Zhang explained that physics is very strict about the properties exhibited by each form of matter. A solid cannot act like a liquid, and vice versa.

Quantum physics, however, is much more lenient than normal physics. It’s why supersolids exist, because quantum physics allows for the existence of a frictionless fluid with periodically arranged atoms.

Since supersolids existed, the UTD researchers reasoned that superliquid quasicrystals should also be a thing. In their paper, they propose the existence of a material with a non-periodic crystal-like structure that can flow nonstop.

UTD researchers promise world’s first superliquid quasicrystal in just one or two years

Fortunately, creating superliquid quasicrystals won’t require a radical new approach. Zhang suggested a laboratory set-up similar to the one used by the MIT team to produce the first supersolid in 2017.

“The good news is, we shouldn’t have to invent any new technology to actually make this material. It basically involves shooting lasers at a Bose-Einstein condensate,” he said regarding their set-up.

Bose-Einstein condensates (BECs) are yet another form of exotic matter. Like supersolids, they are formed at extremely cold temperatures. Unlike the recently discovered form of matter, BECs are very dense.

The study’s lead author, physics student Junpeng Hou, believed that creating superliquid quasicrystals would be less challenging than making new supersolids. In his estimate, his team could produce the world’s first example as early as 2019 or 2020.

Furthermore, he said the technique could be refined to create even more forms of quantum matter.
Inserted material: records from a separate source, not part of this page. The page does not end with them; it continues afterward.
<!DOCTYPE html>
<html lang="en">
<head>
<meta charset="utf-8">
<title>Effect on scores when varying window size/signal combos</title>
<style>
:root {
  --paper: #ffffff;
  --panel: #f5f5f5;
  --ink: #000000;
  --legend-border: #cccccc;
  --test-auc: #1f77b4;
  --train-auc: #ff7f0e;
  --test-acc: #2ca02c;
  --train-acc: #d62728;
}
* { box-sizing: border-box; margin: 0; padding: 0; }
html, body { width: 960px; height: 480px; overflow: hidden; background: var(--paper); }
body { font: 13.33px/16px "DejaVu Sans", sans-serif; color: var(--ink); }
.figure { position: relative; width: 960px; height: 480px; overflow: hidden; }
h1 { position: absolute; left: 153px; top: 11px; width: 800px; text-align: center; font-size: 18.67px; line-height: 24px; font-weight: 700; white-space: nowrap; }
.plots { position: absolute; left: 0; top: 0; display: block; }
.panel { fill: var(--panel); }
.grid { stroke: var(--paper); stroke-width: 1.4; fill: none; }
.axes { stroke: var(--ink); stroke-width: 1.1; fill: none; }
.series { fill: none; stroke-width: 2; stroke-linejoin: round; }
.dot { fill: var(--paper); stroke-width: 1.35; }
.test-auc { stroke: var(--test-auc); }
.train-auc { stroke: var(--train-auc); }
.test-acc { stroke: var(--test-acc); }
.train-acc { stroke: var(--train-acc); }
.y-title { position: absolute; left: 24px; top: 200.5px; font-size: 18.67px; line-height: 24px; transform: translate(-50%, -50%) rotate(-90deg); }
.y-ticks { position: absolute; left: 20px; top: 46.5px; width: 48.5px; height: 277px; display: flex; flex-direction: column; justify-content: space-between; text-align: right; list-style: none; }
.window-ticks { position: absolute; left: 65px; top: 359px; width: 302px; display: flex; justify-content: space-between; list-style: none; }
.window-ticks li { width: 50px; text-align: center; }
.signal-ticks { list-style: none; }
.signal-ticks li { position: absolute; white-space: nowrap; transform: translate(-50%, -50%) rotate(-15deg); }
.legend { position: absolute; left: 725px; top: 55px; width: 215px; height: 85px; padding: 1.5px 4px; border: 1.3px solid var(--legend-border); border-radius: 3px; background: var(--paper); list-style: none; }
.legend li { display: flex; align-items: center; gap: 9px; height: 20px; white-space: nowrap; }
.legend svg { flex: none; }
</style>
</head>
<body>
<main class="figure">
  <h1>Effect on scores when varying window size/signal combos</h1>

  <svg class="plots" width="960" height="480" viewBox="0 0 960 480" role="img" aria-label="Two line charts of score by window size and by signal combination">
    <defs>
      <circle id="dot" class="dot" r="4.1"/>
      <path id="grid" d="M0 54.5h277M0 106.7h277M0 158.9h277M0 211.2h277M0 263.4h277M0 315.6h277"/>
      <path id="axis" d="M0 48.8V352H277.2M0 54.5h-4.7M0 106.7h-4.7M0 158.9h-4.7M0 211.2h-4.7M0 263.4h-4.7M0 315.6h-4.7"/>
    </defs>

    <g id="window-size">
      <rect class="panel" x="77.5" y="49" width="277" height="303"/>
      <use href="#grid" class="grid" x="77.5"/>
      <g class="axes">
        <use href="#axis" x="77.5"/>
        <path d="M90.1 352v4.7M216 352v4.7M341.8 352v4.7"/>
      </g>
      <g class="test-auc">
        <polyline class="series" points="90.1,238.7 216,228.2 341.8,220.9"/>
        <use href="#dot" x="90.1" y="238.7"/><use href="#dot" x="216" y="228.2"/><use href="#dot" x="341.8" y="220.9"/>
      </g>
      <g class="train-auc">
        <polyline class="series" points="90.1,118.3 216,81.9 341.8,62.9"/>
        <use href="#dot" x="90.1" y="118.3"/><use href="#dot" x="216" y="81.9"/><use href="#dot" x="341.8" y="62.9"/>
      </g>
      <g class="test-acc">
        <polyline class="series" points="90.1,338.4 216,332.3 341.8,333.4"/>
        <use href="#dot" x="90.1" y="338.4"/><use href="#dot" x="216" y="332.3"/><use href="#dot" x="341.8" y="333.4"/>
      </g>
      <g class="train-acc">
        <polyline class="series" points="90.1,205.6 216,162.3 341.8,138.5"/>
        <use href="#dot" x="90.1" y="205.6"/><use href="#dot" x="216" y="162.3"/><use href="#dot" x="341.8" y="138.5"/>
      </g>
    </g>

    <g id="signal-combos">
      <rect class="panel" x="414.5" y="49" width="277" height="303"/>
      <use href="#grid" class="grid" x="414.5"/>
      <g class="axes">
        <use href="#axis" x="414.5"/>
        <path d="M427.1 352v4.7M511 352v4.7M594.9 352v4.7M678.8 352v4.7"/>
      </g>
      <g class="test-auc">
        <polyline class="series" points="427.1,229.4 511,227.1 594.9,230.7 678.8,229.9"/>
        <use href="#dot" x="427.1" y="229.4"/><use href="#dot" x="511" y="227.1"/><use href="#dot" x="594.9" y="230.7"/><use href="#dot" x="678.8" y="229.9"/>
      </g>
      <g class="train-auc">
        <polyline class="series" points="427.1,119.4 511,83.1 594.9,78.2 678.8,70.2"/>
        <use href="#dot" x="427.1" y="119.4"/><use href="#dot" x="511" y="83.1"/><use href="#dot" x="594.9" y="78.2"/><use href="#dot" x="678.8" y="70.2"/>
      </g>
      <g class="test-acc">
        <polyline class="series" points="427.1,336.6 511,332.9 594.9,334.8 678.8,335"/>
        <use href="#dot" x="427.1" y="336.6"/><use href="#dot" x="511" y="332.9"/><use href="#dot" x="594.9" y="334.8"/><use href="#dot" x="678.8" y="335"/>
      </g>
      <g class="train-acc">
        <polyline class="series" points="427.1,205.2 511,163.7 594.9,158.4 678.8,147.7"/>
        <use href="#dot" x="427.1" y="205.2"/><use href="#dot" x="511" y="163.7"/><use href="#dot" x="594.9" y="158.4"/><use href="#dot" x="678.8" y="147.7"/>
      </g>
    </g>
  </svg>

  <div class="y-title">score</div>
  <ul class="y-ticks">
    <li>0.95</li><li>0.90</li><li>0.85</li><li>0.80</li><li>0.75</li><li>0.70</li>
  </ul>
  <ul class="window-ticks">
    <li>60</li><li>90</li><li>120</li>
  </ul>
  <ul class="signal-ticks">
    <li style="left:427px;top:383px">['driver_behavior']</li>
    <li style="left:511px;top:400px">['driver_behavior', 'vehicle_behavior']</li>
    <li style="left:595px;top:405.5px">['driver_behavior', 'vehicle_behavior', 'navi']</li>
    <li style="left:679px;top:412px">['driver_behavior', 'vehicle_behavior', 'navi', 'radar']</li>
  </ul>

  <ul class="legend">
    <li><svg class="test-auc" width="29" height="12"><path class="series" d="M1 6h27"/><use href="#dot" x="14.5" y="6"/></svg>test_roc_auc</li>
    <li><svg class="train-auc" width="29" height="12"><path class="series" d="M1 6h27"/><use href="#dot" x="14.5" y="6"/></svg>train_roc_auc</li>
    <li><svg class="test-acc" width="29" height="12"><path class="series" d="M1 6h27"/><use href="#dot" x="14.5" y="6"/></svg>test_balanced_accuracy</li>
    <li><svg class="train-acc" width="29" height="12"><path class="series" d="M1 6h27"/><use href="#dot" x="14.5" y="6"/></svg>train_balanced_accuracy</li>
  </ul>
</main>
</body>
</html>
A superliquid quasicrystal will have a minimum of five-fold rotational symmetry, or radial symmetry as biologists call it.

Hou suggested that the technique could achieve as much as seven-fold rotational symmetry.

If you’d like to read more articles about future scientific developments, visit FutureScienceNews.com.

Sources include:

ScienceDaily.com

Journals.APS.org

News.MIT.edu



Comments
comments powered by Disqus

RECENT NEWS & ARTICLES